Items from a dataset
■ ■ ■
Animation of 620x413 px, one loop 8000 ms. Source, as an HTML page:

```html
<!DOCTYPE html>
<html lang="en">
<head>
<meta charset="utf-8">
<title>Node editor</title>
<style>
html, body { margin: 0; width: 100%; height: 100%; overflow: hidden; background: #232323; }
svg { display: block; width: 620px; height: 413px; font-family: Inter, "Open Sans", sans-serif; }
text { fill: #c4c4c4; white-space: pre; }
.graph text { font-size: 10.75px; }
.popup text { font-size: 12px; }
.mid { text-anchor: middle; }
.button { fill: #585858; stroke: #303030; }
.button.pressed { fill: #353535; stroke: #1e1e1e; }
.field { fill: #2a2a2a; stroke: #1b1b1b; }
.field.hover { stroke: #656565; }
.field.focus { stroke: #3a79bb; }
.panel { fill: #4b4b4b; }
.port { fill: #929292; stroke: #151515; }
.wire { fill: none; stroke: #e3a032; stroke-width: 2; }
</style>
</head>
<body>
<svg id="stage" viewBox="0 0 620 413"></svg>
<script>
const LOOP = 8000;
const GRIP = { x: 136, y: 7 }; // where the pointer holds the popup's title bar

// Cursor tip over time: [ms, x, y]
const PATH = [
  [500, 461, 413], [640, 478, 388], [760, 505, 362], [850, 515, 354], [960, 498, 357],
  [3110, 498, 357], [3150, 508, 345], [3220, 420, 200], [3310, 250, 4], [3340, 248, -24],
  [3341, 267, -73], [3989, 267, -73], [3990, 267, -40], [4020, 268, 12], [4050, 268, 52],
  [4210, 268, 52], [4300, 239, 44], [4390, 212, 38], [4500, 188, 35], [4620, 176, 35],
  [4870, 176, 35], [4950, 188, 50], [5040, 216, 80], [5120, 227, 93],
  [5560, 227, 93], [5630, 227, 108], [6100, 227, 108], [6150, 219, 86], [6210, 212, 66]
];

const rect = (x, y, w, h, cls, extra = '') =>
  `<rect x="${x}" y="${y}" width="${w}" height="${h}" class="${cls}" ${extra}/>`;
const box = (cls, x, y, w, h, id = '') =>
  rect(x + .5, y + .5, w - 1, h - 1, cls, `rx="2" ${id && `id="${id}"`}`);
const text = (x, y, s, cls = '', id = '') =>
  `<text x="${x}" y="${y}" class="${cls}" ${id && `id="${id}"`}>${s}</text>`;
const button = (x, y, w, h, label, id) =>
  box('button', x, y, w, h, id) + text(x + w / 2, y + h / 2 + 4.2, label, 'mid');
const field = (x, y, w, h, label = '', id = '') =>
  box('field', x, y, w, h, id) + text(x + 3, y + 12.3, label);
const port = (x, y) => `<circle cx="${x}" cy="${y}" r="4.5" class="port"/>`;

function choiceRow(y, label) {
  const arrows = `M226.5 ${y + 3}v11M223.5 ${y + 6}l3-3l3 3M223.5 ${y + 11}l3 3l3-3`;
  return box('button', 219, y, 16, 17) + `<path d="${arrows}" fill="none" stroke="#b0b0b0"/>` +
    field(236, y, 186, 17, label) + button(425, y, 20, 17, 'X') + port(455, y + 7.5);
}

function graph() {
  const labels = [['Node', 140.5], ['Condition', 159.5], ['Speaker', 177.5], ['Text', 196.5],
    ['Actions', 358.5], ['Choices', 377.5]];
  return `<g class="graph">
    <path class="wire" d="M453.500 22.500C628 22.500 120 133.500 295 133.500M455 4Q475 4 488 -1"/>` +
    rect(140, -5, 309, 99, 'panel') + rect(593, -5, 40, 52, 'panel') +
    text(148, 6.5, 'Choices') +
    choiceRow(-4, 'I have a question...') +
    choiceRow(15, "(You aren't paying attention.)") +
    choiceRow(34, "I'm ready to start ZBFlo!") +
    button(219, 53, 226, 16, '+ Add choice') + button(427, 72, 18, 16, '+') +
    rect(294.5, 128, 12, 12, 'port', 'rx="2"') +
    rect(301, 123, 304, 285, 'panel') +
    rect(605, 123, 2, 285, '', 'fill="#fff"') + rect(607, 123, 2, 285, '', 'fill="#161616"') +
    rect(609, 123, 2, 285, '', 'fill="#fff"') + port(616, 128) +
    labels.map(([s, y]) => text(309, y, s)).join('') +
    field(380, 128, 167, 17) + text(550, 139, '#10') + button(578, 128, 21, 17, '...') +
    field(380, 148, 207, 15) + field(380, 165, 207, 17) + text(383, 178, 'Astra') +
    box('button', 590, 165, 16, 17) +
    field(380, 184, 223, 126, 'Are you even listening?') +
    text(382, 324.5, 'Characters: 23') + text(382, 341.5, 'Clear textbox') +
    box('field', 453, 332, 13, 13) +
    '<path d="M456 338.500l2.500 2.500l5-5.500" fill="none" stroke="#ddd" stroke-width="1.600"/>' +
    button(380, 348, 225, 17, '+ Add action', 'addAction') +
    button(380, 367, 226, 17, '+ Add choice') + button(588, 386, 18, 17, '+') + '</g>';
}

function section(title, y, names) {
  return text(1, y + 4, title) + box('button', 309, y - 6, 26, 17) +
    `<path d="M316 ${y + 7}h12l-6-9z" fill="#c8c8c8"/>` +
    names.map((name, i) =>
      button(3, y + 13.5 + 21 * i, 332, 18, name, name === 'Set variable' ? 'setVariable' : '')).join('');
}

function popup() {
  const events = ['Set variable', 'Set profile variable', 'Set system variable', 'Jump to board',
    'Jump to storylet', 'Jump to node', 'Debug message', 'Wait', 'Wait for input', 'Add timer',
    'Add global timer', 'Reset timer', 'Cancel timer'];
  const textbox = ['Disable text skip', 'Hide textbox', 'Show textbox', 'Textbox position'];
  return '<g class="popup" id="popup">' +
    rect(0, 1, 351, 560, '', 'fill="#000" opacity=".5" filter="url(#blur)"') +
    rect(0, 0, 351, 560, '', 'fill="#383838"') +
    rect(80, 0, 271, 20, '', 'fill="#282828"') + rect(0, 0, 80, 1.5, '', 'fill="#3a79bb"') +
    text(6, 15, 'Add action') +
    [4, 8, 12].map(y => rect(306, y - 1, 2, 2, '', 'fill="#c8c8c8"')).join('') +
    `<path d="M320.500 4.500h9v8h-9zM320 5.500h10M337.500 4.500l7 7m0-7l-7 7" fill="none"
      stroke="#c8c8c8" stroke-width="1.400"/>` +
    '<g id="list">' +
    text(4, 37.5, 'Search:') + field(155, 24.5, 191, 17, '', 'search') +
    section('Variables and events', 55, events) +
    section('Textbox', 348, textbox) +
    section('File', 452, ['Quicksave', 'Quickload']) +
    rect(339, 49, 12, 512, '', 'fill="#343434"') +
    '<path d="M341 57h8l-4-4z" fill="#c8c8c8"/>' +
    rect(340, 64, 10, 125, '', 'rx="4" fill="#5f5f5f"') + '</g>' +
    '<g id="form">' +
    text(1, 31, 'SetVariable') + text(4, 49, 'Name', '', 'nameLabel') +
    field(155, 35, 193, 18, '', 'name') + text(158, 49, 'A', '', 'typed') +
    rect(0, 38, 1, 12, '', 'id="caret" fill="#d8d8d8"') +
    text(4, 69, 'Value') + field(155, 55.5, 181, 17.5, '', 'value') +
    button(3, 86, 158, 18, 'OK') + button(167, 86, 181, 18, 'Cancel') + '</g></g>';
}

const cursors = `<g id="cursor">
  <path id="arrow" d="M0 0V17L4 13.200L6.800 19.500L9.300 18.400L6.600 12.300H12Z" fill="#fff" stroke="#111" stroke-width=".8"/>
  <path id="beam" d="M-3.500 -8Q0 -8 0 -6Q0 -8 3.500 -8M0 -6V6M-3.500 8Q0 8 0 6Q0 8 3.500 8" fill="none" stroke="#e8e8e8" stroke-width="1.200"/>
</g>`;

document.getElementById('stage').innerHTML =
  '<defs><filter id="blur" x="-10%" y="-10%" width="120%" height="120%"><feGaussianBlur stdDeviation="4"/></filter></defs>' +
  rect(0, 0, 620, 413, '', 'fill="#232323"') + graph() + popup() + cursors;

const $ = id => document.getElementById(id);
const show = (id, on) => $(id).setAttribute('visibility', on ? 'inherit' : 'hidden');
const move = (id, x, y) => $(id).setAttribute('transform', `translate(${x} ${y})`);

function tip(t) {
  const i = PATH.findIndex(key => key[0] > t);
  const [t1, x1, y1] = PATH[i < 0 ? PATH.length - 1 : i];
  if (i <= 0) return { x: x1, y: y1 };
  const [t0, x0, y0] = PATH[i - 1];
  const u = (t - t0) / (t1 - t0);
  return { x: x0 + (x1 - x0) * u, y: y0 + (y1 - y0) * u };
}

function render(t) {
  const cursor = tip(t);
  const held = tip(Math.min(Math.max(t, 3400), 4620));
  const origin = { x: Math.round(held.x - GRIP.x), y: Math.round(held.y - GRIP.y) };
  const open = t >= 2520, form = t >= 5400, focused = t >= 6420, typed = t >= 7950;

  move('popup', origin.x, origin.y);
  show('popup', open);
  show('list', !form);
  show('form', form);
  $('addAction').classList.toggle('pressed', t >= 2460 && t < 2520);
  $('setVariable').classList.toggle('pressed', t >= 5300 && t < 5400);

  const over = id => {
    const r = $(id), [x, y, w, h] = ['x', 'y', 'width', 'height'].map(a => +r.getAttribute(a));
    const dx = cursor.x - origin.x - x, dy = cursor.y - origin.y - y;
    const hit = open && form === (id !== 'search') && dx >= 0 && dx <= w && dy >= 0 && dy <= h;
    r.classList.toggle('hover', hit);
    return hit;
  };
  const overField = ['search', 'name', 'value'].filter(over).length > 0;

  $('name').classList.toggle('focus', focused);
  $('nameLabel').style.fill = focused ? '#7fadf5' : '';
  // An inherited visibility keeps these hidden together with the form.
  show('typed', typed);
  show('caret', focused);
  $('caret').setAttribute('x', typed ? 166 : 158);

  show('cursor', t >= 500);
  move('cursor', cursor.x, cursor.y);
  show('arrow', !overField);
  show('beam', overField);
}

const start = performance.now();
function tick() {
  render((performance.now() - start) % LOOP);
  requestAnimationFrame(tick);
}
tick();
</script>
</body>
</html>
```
■ ■ ■
TO DO: Look through the entries above and copy each line that has "height" in it.

EXERCISE SOLUTION:
html, body { margin: 0; width: 100%; height: 100%; overflow: hidden; background: #232323; }
svg { display: block; width: 620px; height: 413px; font-family: Inter, "Open Sans", sans-serif; }
  `<rect x="${x}" y="${y}" width="${w}" height="${h}" class="${cls}" ${extra}/>`;
  '<defs><filter id="blur" x="-10%" y="-10%" width="120%" height="120%"><feGaussianBlur stdDeviation="4"/></filter></defs>' +
    const r = $(id), [x, y, w, h] = ['x', 'y', 'width', 'height'].map(a => +r.getAttribute(a));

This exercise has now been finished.